I have written before about the dangers of privileging aesthetic criteria in cultural policy making. The people that would disagree with me would be artists and arts critics. In the past week or so we have had two excellent illustrations of why these people need keeping at arm's length from cultural policy making.
Firstly, the Arts Council took a hit because its funding forms ask questions about a potential recipients' representativeness - in particular, board members' sexual orientation. Yes, it's a bit overkill, but my understanding is that this is part of the equalities monitoring process, and not part of the hated target culture that so exercises our creative colleagues. That didn't stop the Telegraph peddling the view that money would be allocated on the basis of whether you are gay or not, and it didn't stop no less personages than Sir Ian McKellen and Michael Frayn bemoaning this seeming bureaucratic irritant.

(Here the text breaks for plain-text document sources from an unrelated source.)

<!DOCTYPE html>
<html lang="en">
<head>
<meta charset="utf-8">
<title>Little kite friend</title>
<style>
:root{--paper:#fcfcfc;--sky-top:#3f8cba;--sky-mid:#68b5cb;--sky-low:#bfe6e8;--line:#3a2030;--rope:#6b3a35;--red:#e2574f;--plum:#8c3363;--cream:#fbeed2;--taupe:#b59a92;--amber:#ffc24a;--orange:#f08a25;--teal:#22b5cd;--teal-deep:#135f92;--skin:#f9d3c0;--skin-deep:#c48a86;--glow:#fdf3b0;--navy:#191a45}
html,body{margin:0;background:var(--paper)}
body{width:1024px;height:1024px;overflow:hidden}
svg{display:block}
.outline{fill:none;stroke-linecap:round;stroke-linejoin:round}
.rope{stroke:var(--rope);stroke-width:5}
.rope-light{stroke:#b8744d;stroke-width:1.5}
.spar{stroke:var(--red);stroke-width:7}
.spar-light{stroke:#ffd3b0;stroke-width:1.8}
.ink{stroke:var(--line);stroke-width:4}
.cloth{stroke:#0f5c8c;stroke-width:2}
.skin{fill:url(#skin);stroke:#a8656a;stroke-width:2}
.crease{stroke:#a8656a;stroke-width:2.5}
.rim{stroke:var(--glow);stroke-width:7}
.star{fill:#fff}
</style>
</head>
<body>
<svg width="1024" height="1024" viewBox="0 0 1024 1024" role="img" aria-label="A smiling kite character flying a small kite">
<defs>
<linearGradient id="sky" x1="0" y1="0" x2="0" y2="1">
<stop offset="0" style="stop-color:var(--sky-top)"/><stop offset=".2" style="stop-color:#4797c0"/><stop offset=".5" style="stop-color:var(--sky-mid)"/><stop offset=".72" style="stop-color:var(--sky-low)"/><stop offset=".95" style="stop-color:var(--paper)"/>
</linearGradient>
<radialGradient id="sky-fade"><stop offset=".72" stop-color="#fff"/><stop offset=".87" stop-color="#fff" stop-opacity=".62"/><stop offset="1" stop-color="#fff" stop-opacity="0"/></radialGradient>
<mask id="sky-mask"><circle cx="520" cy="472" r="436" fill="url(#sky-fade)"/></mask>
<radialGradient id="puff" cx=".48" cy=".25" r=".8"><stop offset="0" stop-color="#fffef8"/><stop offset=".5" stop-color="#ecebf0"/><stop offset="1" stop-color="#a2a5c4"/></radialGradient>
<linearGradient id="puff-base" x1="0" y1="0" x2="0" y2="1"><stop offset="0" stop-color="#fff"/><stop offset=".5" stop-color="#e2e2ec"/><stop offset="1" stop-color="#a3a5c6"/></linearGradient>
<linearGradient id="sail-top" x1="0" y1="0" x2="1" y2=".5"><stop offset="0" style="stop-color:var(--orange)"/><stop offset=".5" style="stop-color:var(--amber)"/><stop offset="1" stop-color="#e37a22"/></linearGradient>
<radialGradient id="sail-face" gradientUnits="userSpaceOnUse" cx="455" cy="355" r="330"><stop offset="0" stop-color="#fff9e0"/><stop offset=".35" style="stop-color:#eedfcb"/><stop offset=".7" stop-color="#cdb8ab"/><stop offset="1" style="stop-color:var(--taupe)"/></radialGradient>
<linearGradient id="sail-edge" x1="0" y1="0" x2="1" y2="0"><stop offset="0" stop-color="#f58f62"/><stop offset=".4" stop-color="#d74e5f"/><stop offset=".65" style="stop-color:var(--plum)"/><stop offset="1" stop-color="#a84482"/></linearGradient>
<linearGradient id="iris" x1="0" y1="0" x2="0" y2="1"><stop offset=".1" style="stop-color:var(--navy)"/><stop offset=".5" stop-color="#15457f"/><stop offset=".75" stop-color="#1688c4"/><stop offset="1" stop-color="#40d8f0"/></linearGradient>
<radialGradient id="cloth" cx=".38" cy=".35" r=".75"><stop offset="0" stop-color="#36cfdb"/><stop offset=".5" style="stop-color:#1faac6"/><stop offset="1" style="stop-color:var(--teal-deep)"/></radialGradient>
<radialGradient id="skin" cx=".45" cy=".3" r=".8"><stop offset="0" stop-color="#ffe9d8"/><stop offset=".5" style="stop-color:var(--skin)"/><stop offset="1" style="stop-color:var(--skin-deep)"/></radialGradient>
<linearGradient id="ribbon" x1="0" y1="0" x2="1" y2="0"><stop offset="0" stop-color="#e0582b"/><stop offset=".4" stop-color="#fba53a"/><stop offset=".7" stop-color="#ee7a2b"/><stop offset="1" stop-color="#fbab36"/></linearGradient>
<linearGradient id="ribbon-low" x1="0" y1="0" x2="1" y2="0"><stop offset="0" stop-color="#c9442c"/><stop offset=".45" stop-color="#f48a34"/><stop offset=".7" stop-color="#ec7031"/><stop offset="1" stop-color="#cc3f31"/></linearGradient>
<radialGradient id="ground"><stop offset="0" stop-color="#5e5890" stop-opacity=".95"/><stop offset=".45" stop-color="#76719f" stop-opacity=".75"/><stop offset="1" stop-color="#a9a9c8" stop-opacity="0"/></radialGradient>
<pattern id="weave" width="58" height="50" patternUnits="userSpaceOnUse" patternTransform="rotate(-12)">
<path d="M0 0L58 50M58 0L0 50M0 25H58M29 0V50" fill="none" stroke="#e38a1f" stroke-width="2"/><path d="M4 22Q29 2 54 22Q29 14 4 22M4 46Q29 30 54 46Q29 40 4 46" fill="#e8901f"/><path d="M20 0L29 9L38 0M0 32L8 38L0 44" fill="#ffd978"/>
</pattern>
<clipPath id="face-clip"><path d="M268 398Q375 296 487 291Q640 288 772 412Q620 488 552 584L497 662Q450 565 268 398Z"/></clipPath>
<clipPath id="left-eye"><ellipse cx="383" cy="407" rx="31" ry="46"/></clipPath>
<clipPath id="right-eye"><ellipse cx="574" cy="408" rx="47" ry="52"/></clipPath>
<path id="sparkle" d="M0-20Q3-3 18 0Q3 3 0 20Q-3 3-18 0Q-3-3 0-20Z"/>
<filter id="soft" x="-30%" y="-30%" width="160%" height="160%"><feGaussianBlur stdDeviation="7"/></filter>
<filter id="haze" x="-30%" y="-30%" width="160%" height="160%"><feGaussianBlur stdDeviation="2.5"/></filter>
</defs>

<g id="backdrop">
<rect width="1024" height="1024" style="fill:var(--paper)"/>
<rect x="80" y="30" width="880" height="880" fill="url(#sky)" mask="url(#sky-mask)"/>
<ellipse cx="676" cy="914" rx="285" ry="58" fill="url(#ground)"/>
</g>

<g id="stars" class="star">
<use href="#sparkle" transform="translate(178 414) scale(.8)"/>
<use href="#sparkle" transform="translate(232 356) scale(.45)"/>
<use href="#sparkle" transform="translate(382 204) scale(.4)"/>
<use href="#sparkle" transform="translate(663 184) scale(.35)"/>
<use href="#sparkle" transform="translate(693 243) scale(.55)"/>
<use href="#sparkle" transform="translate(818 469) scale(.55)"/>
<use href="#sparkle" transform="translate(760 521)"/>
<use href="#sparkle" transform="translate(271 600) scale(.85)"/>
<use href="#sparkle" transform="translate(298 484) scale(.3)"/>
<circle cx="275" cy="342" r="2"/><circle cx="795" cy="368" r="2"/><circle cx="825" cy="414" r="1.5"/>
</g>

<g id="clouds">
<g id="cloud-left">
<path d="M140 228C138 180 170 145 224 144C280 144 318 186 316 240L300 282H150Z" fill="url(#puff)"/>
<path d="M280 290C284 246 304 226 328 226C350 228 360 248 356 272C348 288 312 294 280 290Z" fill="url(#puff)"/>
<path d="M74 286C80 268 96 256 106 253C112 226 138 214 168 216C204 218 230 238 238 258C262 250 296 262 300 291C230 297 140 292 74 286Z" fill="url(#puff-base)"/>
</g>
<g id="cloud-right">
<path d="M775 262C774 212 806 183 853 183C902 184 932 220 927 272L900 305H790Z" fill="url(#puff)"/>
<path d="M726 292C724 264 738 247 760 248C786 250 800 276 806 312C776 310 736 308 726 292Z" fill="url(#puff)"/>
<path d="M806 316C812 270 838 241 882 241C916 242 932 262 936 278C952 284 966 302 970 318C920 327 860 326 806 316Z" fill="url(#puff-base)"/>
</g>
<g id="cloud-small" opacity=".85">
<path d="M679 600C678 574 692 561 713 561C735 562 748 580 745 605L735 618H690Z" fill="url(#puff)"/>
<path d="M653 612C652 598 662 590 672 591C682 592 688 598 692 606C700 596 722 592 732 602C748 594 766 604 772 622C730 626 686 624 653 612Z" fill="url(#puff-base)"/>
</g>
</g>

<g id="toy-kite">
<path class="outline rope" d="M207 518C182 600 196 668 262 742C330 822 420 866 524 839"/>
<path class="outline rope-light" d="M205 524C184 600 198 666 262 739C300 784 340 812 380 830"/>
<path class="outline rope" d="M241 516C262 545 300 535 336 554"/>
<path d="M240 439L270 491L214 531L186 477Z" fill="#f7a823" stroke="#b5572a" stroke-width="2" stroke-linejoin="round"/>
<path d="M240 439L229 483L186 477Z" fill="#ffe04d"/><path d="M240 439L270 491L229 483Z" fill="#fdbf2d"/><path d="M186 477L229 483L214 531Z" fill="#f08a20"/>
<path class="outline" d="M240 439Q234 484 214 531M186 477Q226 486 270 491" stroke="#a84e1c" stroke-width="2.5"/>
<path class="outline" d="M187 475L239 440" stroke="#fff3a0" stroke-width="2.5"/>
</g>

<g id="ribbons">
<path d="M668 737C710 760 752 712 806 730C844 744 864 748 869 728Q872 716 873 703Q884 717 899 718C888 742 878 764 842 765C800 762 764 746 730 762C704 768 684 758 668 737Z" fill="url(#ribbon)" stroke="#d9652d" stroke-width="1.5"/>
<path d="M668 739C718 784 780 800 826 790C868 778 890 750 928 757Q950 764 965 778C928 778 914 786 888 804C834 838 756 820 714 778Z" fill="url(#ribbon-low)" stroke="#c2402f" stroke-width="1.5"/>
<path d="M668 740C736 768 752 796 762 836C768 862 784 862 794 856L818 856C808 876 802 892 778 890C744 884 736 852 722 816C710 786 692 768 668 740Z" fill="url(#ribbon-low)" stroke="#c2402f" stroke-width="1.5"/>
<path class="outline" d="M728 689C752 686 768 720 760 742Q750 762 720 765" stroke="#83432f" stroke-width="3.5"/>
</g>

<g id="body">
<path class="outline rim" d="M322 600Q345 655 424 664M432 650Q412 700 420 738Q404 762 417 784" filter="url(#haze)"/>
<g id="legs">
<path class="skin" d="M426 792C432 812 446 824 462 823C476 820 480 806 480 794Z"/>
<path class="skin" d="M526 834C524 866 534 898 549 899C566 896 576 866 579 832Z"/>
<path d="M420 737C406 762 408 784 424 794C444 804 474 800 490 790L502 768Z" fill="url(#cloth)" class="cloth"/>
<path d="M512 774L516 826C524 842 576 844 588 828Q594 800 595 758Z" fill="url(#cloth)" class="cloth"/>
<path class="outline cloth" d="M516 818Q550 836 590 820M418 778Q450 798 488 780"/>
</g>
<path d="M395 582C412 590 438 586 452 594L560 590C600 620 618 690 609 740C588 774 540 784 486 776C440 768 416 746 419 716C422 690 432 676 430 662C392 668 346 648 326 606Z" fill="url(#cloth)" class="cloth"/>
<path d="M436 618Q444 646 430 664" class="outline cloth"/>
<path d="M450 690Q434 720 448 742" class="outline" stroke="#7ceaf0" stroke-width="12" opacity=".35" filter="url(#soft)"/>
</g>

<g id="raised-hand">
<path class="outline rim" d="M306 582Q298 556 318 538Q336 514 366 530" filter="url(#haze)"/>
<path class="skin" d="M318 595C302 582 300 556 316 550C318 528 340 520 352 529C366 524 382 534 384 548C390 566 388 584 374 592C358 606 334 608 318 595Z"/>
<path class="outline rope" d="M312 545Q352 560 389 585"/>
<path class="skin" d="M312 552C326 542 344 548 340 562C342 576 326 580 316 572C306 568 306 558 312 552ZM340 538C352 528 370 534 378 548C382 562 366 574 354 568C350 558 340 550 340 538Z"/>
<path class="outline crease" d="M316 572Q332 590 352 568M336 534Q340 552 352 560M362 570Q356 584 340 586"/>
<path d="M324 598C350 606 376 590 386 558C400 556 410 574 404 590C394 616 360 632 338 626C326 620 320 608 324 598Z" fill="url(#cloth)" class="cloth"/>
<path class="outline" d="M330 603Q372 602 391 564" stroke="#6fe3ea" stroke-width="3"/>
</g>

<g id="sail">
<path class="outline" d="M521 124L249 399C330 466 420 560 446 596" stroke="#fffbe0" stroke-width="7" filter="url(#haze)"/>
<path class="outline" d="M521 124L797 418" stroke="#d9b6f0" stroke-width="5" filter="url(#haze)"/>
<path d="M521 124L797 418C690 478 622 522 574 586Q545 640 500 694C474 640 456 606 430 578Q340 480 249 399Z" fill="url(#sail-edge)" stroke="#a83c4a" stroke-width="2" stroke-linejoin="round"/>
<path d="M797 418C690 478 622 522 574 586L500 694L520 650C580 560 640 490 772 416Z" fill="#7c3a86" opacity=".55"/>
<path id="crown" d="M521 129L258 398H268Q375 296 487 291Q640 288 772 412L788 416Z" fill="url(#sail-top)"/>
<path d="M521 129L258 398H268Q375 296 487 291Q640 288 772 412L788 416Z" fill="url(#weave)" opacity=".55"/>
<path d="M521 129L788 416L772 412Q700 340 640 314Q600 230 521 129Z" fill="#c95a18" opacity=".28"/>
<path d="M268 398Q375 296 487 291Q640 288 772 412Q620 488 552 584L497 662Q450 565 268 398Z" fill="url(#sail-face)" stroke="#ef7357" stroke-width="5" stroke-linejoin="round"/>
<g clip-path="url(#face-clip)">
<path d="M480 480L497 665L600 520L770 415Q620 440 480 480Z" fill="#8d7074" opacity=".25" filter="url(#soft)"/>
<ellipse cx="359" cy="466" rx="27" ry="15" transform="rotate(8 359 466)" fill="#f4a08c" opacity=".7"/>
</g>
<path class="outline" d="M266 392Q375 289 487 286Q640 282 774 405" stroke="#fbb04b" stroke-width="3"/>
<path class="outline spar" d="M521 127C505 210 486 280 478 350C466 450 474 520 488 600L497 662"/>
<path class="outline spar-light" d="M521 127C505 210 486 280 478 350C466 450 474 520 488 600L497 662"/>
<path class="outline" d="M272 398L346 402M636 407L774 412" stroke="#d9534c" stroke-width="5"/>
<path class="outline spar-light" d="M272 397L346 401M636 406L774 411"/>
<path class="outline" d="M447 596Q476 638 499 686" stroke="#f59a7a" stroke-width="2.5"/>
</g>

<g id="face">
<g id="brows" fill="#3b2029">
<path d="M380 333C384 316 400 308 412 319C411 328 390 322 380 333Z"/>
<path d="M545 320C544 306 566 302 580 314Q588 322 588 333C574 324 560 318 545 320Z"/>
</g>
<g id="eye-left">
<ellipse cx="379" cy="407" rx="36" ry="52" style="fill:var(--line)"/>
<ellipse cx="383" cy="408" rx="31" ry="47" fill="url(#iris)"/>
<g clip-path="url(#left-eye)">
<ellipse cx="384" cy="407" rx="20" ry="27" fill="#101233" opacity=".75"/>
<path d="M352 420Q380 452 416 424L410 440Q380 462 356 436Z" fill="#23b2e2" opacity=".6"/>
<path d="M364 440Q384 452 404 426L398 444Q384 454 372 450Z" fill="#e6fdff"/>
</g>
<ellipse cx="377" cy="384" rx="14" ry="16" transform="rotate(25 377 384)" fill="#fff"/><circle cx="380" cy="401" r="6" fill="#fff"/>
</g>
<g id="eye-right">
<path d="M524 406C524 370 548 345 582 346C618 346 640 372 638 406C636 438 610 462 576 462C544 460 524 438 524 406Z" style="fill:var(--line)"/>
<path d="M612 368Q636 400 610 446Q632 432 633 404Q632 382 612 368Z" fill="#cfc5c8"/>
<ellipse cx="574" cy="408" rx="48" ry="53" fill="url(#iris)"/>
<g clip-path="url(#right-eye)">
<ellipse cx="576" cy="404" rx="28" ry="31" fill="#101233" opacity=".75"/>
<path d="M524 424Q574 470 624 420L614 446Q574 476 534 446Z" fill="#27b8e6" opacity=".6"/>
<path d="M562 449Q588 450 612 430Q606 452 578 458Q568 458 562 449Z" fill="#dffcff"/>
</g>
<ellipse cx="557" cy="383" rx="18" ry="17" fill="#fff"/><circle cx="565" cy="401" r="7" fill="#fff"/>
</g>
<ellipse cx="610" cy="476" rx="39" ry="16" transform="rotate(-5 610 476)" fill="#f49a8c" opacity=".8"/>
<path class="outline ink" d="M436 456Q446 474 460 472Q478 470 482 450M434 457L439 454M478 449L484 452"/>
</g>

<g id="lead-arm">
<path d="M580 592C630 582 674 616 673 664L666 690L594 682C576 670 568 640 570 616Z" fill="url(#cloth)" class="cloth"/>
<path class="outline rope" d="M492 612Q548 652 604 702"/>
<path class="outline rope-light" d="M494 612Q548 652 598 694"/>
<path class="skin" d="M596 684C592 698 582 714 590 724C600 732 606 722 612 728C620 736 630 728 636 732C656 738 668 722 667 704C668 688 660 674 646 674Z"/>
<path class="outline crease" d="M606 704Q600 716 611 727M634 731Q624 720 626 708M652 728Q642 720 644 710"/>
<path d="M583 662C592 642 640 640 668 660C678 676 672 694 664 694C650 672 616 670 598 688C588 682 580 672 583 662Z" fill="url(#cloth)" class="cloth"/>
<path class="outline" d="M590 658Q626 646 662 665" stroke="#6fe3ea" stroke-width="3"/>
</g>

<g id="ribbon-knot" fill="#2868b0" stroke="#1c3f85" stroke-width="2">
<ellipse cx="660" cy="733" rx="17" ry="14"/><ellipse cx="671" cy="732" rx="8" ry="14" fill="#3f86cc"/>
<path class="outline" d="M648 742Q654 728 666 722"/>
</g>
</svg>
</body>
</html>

That many organisations - public and private - use equality monitoring forms to see just who applies for jobs or, in this case, grants, is obviously irrelevant.
The second example saw Margaret Hodge complain about the small number of women in senior arts positions. Laura Cunningham shot back in the Observer with some examples of women at the top of the arts world doing great things, but she didn't let the facts get in the way of a good story. Hodge wrote to The Observer this Sunday pointing out that only 33% of arts board members are women.
Cummings' anecdotes, like the opinions of McKellen and Frayn (and many of the reactions to the McMaster report earlier this year) prove a golden rule of cultural policy - the luvvies and the critics don't actually know very much about the way things really are.
So we should be very careful indeed if we are thinking about giving them a privileged position in cultural policy making.